Directions for this task: Pictures must be kept out of the copy. Every entry is to be duplicated exactly.

Record set:
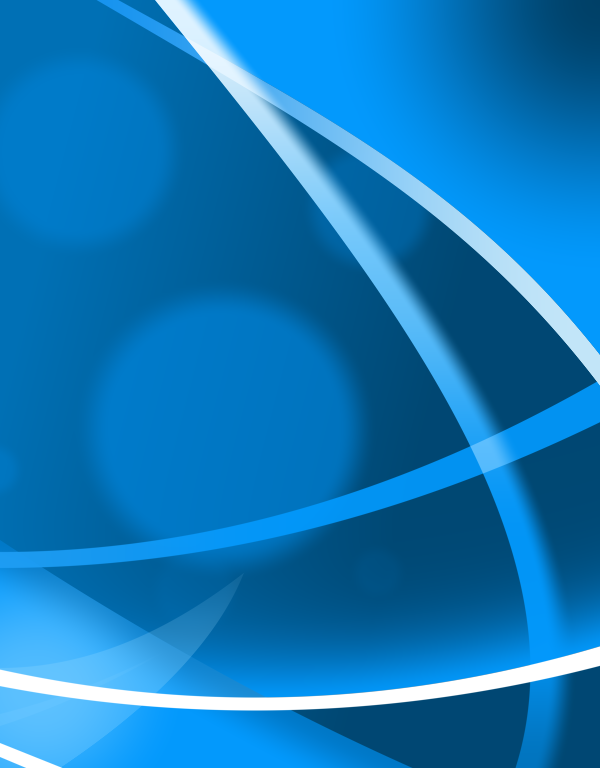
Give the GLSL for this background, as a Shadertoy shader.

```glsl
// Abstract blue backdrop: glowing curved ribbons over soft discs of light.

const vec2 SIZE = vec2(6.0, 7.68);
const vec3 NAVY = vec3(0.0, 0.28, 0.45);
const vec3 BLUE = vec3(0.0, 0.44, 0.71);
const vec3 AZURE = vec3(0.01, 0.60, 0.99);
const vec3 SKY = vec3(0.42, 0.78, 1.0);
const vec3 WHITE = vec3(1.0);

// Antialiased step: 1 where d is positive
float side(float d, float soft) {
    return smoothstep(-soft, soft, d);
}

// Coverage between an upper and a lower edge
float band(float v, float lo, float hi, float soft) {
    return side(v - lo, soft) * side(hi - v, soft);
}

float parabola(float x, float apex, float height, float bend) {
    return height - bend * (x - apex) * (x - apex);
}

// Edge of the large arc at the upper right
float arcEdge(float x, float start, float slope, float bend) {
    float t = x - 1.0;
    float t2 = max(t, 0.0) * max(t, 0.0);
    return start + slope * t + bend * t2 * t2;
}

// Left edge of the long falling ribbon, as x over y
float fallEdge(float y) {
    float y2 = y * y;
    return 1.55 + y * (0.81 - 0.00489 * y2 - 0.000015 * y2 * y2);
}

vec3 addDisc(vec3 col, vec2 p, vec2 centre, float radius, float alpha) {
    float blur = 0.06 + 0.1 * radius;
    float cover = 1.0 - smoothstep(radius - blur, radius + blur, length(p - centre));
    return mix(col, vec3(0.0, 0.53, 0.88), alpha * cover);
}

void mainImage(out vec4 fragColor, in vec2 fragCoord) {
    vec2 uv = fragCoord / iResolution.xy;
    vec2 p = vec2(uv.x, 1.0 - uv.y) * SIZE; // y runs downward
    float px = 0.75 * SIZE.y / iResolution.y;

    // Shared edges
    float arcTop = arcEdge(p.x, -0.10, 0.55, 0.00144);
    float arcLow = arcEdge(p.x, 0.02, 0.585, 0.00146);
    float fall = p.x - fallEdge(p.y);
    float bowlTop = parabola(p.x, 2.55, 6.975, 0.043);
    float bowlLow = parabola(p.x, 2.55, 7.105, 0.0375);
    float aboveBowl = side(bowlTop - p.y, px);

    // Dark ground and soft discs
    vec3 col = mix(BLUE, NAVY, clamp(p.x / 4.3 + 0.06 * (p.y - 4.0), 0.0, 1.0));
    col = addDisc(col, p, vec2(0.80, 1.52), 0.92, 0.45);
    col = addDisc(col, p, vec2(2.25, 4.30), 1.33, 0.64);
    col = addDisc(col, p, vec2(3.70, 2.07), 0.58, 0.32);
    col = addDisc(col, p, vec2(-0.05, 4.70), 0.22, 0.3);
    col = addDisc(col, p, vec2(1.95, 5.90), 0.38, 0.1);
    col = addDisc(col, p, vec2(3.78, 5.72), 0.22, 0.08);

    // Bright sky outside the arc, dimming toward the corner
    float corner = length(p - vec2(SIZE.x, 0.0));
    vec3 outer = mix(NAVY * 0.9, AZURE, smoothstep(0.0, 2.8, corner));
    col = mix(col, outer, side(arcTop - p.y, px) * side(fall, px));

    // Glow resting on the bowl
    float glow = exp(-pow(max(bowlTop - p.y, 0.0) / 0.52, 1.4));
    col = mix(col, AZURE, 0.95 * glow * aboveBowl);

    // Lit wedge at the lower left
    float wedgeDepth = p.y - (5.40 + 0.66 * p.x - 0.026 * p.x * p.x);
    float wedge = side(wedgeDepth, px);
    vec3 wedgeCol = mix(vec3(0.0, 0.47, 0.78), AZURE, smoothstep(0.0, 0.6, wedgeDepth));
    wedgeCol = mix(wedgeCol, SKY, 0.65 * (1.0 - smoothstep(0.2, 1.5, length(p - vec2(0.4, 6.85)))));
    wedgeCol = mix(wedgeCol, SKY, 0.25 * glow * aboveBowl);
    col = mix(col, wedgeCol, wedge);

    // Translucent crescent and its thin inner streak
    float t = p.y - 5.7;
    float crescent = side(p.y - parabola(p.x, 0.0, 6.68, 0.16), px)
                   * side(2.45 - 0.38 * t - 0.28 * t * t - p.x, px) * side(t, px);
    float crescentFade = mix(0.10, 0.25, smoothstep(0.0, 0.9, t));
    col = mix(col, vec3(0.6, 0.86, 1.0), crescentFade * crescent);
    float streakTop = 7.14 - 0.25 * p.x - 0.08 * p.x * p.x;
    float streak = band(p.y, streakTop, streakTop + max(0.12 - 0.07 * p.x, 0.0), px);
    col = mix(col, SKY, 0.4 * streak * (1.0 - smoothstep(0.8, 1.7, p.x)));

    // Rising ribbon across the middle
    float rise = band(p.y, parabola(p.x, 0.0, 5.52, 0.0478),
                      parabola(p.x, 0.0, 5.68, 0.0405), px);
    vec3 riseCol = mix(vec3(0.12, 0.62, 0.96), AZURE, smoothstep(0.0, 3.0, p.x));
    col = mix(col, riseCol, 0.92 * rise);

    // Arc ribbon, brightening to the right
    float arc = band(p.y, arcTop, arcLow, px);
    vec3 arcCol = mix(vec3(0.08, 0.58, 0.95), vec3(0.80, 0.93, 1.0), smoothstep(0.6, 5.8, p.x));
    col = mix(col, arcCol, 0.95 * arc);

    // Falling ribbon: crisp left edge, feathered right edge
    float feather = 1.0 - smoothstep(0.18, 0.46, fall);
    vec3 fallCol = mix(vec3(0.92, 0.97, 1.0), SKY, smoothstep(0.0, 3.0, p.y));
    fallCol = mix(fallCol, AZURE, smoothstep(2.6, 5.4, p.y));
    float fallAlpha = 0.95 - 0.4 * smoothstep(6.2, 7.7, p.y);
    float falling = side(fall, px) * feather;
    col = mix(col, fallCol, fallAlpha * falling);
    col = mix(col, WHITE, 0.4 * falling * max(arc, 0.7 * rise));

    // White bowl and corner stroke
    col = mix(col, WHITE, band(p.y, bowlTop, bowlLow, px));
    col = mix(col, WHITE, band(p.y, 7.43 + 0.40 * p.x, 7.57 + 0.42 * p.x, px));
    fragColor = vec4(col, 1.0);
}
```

Output of the exercise:
Give the GLSL for this background, as a Shadertoy shader.

```glsl
// Abstract blue backdrop: glowing curved ribbons over soft discs of light.

const vec2 SIZE = vec2(6.0, 7.68);
const vec3 NAVY = vec3(0.0, 0.28, 0.45);
const vec3 BLUE = vec3(0.0, 0.44, 0.71);
const vec3 AZURE = vec3(0.01, 0.60, 0.99);
const vec3 SKY = vec3(0.42, 0.78, 1.0);
const vec3 WHITE = vec3(1.0);

// Antialiased step: 1 where d is positive
float side(float d, float soft) {
    return smoothstep(-soft, soft, d);
}

// Coverage between an upper and a lower edge
float band(float v, float lo, float hi, float soft) {
    return side(v - lo, soft) * side(hi - v, soft);
}

float parabola(float x, float apex, float height, float bend) {
    return height - bend * (x - apex) * (x - apex);
}

// Edge of the large arc at the upper right
float arcEdge(float x, float start, float slope, float bend) {
    float t = x - 1.0;
    float t2 = max(t, 0.0) * max(t, 0.0);
    return start + slope * t + bend * t2 * t2;
}

// Left edge of the long falling ribbon, as x over y
float fallEdge(float y) {
    float y2 = y * y;
    return 1.55 + y * (0.81 - 0.00489 * y2 - 0.000015 * y2 * y2);
}

vec3 addDisc(vec3 col, vec2 p, vec2 centre, float radius, float alpha) {
    float blur = 0.06 + 0.1 * radius;
    float cover = 1.0 - smoothstep(radius - blur, radius + blur, length(p - centre));
    return mix(col, vec3(0.0, 0.53, 0.88), alpha * cover);
}

void mainImage(out vec4 fragColor, in vec2 fragCoord) {
    vec2 uv = fragCoord / iResolution.xy;
    vec2 p = vec2(uv.x, 1.0 - uv.y) * SIZE; // y runs downward
    float px = 0.75 * SIZE.y / iResolution.y;

    // Shared edges
    float arcTop = arcEdge(p.x, -0.10, 0.55, 0.00144);
    float arcLow = arcEdge(p.x, 0.02, 0.585, 0.00146);
    float fall = p.x - fallEdge(p.y);
    float bowlTop = parabola(p.x, 2.55, 6.975, 0.043);
    float bowlLow = parabola(p.x, 2.55, 7.105, 0.0375);
    float aboveBowl = side(bowlTop - p.y, px);

    // Dark ground and soft discs
    vec3 col = mix(BLUE, NAVY, clamp(p.x / 4.3 + 0.06 * (p.y - 4.0), 0.0, 1.0));
    col = addDisc(col, p, vec2(0.80, 1.52), 0.92, 0.45);
    col = addDisc(col, p, vec2(2.25, 4.30), 1.33, 0.64);
    col = addDisc(col, p, vec2(3.70, 2.07), 0.58, 0.32);
    col = addDisc(col, p, vec2(-0.05, 4.70), 0.22, 0.3);
    col = addDisc(col, p, vec2(1.95, 5.90), 0.38, 0.1);
    col = addDisc(col, p, vec2(3.78, 5.72), 0.22, 0.08);

    // Bright sky outside the arc, dimming toward the corner
    float corner = length(p - vec2(SIZE.x, 0.0));
    vec3 outer = mix(NAVY * 0.9, AZURE, smoothstep(0.0, 2.8, corner));
    col = mix(col, outer, side(arcTop - p.y, px) * side(fall, px));

    // Glow resting on the bowl
    float glow = exp(-pow(max(bowlTop - p.y, 0.0) / 0.52, 1.4));
    col = mix(col, AZURE, 0.95 * glow * aboveBowl);

    // Lit wedge at the lower left
    float wedgeDepth = p.y - (5.40 + 0.66 * p.x - 0.026 * p.x * p.x);
    float wedge = side(wedgeDepth, px);
    vec3 wedgeCol = mix(vec3(0.0, 0.47, 0.78), AZURE, smoothstep(0.0, 0.6, wedgeDepth));
    wedgeCol = mix(wedgeCol, SKY, 0.65 * (1.0 - smoothstep(0.2, 1.5, length(p - vec2(0.4, 6.85)))));
    wedgeCol = mix(wedgeCol, SKY, 0.25 * glow * aboveBowl);
    col = mix(col, wedgeCol, wedge);

    // Translucent crescent and its thin inner streak
    float t = p.y - 5.7;
    float crescent = side(p.y - parabola(p.x, 0.0, 6.68, 0.16), px)
                   * side(2.45 - 0.38 * t - 0.28 * t * t - p.x, px) * side(t, px);
    float crescentFade = mix(0.10, 0.25, smoothstep(0.0, 0.9, t));
    col = mix(col, vec3(0.6, 0.86, 1.0), crescentFade * crescent);
    float streakTop = 7.14 - 0.25 * p.x - 0.08 * p.x * p.x;
    float streak = band(p.y, streakTop, streakTop + max(0.12 - 0.07 * p.x, 0.0), px);
    col = mix(col, SKY, 0.4 * streak * (1.0 - smoothstep(0.8, 1.7, p.x)));

    // Rising ribbon across the middle
    float rise = band(p.y, parabola(p.x, 0.0, 5.52, 0.0478),
                      parabola(p.x, 0.0, 5.68, 0.0405), px);
    vec3 riseCol = mix(vec3(0.12, 0.62, 0.96), AZURE, smoothstep(0.0, 3.0, p.x));
    col = mix(col, riseCol, 0.92 * rise);

    // Arc ribbon, brightening to the right
    float arc = band(p.y, arcTop, arcLow, px);
    vec3 arcCol = mix(vec3(0.08, 0.58, 0.95), vec3(0.80, 0.93, 1.0), smoothstep(0.6, 5.8, p.x));
    col = mix(col, arcCol, 0.95 * arc);

    // Falling ribbon: crisp left edge, feathered right edge
    float feather = 1.0 - smoothstep(0.18, 0.46, fall);
    vec3 fallCol = mix(vec3(0.92, 0.97, 1.0), SKY, smoothstep(0.0, 3.0, p.y));
    fallCol = mix(fallCol, AZURE, smoothstep(2.6, 5.4, p.y));
    float fallAlpha = 0.95 - 0.4 * smoothstep(6.2, 7.7, p.y);
    float falling = side(fall, px) * feather;
    col = mix(col, fallCol, fallAlpha * falling);
    col = mix(col, WHITE, 0.4 * falling * max(arc, 0.7 * rise));

    // White bowl and corner stroke
    col = mix(col, WHITE, band(p.y, bowlTop, bowlLow, px));
    col = mix(col, WHITE, band(p.y, 7.43 + 0.40 * p.x, 7.57 + 0.42 * p.x, px));
    fragColor = vec4(col, 1.0);
}
```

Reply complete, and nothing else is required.